*** Block opens ***

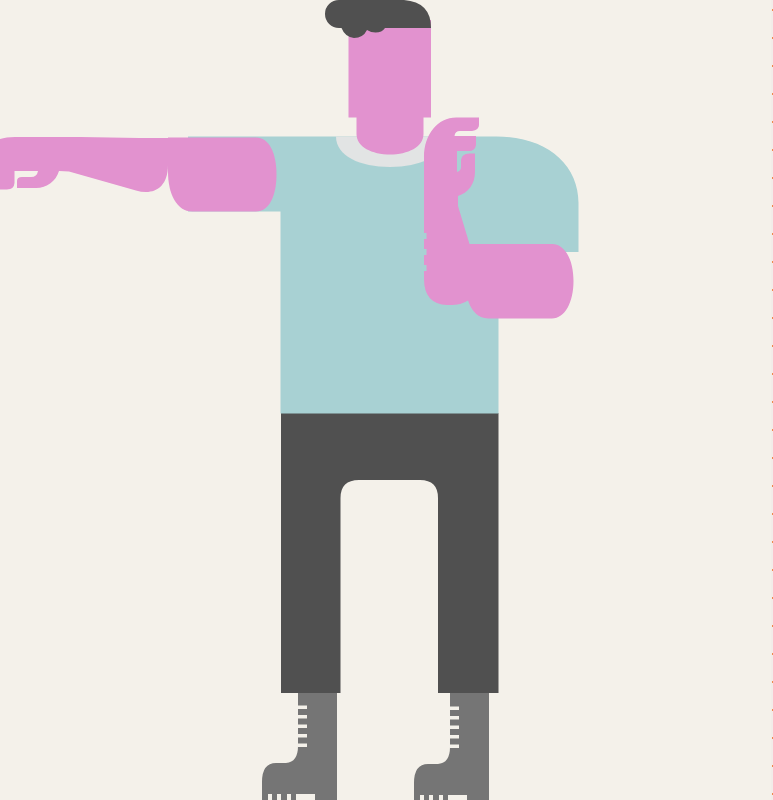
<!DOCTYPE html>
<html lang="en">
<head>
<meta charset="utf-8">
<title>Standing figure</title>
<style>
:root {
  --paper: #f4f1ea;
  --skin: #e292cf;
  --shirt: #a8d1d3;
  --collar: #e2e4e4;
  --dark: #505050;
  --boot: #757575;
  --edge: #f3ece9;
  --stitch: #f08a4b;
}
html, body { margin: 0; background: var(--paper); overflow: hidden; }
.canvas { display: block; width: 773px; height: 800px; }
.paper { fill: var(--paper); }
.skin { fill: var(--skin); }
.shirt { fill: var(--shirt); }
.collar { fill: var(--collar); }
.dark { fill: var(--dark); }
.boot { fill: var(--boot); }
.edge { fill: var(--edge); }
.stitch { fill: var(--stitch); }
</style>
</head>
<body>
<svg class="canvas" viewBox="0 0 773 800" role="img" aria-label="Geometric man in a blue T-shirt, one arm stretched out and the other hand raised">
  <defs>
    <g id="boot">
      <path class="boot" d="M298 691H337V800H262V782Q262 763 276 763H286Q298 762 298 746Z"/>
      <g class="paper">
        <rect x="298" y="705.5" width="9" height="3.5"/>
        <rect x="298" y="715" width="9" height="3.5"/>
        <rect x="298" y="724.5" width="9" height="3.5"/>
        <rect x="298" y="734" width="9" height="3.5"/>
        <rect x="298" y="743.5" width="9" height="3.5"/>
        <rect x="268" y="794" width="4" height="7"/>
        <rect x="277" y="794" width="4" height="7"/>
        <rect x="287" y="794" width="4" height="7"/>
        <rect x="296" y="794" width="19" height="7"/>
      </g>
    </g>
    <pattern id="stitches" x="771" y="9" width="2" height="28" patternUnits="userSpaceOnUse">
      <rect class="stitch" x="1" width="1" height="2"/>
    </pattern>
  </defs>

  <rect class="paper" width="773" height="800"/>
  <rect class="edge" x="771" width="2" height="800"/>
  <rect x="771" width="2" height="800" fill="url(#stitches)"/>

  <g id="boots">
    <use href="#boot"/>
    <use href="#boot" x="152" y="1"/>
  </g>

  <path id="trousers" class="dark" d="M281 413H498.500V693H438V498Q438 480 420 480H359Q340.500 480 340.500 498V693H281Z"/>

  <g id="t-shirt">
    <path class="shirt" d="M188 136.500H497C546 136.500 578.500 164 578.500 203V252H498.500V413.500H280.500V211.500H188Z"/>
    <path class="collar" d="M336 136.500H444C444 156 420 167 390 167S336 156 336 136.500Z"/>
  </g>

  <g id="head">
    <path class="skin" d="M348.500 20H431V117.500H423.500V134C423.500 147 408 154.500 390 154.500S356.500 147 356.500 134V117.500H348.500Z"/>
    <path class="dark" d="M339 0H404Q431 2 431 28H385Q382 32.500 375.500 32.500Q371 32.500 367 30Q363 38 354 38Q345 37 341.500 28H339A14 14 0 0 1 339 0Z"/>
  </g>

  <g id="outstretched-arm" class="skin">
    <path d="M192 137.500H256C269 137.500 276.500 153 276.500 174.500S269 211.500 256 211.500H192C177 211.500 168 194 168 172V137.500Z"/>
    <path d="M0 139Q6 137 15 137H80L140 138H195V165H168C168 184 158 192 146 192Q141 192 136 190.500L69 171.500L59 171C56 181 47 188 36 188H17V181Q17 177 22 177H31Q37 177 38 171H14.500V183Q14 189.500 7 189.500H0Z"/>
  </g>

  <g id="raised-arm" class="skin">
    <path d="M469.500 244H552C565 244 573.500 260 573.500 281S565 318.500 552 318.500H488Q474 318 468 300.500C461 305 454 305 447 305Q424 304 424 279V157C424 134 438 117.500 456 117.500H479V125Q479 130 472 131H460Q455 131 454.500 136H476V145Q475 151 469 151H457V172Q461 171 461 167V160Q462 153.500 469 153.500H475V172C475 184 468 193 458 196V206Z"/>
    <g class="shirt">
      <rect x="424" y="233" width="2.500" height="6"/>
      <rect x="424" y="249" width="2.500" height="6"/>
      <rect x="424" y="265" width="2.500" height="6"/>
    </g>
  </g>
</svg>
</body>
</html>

*** Block closes ***

» **Try it**:
Give back the data verbatim. The pictures are not part of the copy.

» **Exercise output**:
<!DOCTYPE html>
<html lang="en">
<head>
<meta charset="utf-8">
<title>Standing figure</title>
<style>
:root {
  --paper: #f4f1ea;
  --skin: #e292cf;
  --shirt: #a8d1d3;
  --collar: #e2e4e4;
  --dark: #505050;
  --boot: #757575;
  --edge: #f3ece9;
  --stitch: #f08a4b;
}
html, body { margin: 0; background: var(--paper); overflow: hidden; }
.canvas { display: block; width: 773px; height: 800px; }
.paper { fill: var(--paper); }
.skin { fill: var(--skin); }
.shirt { fill: var(--shirt); }
.collar { fill: var(--collar); }
.dark { fill: var(--dark); }
.boot { fill: var(--boot); }
.edge { fill: var(--edge); }
.stitch { fill: var(--stitch); }
</style>
</head>
<body>
<svg class="canvas" viewBox="0 0 773 800" role="img" aria-label="Geometric man in a blue T-shirt, one arm stretched out and the other hand raised">
  <defs>
    <g id="boot">
      <path class="boot" d="M298 691H337V800H262V782Q262 763 276 763H286Q298 762 298 746Z"/>
      <g class="paper">
        <rect x="298" y="705.5" width="9" height="3.5"/>
        <rect x="298" y="715" width="9" height="3.5"/>
        <rect x="298" y="724.5" width="9" height="3.5"/>
        <rect x="298" y="734" width="9" height="3.5"/>
        <rect x="298" y="743.5" width="9" height="3.5"/>
        <rect x="268" y="794" width="4" height="7"/>
        <rect x="277" y="794" width="4" height="7"/>
        <rect x="287" y="794" width="4" height="7"/>
        <rect x="296" y="794" width="19" height="7"/>
      </g>
    </g>
    <pattern id="stitches" x="771" y="9" width="2" height="28" patternUnits="userSpaceOnUse">
      <rect class="stitch" x="1" width="1" height="2"/>
    </pattern>
  </defs>

  <rect class="paper" width="773" height="800"/>
  <rect class="edge" x="771" width="2" height="800"/>
  <rect x="771" width="2" height="800" fill="url(#stitches)"/>

  <g id="boots">
    <use href="#boot"/>
    <use href="#boot" x="152" y="1"/>
  </g>

  <path id="trousers" class="dark" d="M281 413H498.500V693H438V498Q438 480 420 480H359Q340.500 480 340.500 498V693H281Z"/>

  <g id="t-shirt">
    <path class="shirt" d="M188 136.500H497C546 136.500 578.500 164 578.500 203V252H498.500V413.500H280.500V211.500H188Z"/>
    <path class="collar" d="M336 136.500H444C444 156 420 167 390 167S336 156 336 136.500Z"/>
  </g>

  <g id="head">
    <path class="skin" d="M348.500 20H431V117.500H423.500V134C423.500 147 408 154.500 390 154.500S356.500 147 356.500 134V117.500H348.500Z"/>
    <path class="dark" d="M339 0H404Q431 2 431 28H385Q382 32.500 375.500 32.500Q371 32.500 367 30Q363 38 354 38Q345 37 341.500 28H339A14 14 0 0 1 339 0Z"/>
  </g>

  <g id="outstretched-arm" class="skin">
    <path d="M192 137.500H256C269 137.500 276.500 153 276.500 174.500S269 211.500 256 211.500H192C177 211.500 168 194 168 172V137.500Z"/>
    <path d="M0 139Q6 137 15 137H80L140 138H195V165H168C168 184 158 192 146 192Q141 192 136 190.500L69 171.500L59 171C56 181 47 188 36 188H17V181Q17 177 22 177H31Q37 177 38 171H14.500V183Q14 189.500 7 189.500H0Z"/>
  </g>

  <g id="raised-arm" class="skin">
    <path d="M469.500 244H552C565 244 573.500 260 573.500 281S565 318.500 552 318.500H488Q474 318 468 300.500C461 305 454 305 447 305Q424 304 424 279V157C424 134 438 117.500 456 117.500H479V125Q479 130 472 131H460Q455 131 454.500 136H476V145Q475 151 469 151H457V172Q461 171 461 167V160Q462 153.500 469 153.500H475V172C475 184 468 193 458 196V206Z"/>
    <g class="shirt">
      <rect x="424" y="233" width="2.500" height="6"/>
      <rect x="424" y="249" width="2.500" height="6"/>
      <rect x="424" y="265" width="2.500" height="6"/>
    </g>
  </g>
</svg>
</body>
</html>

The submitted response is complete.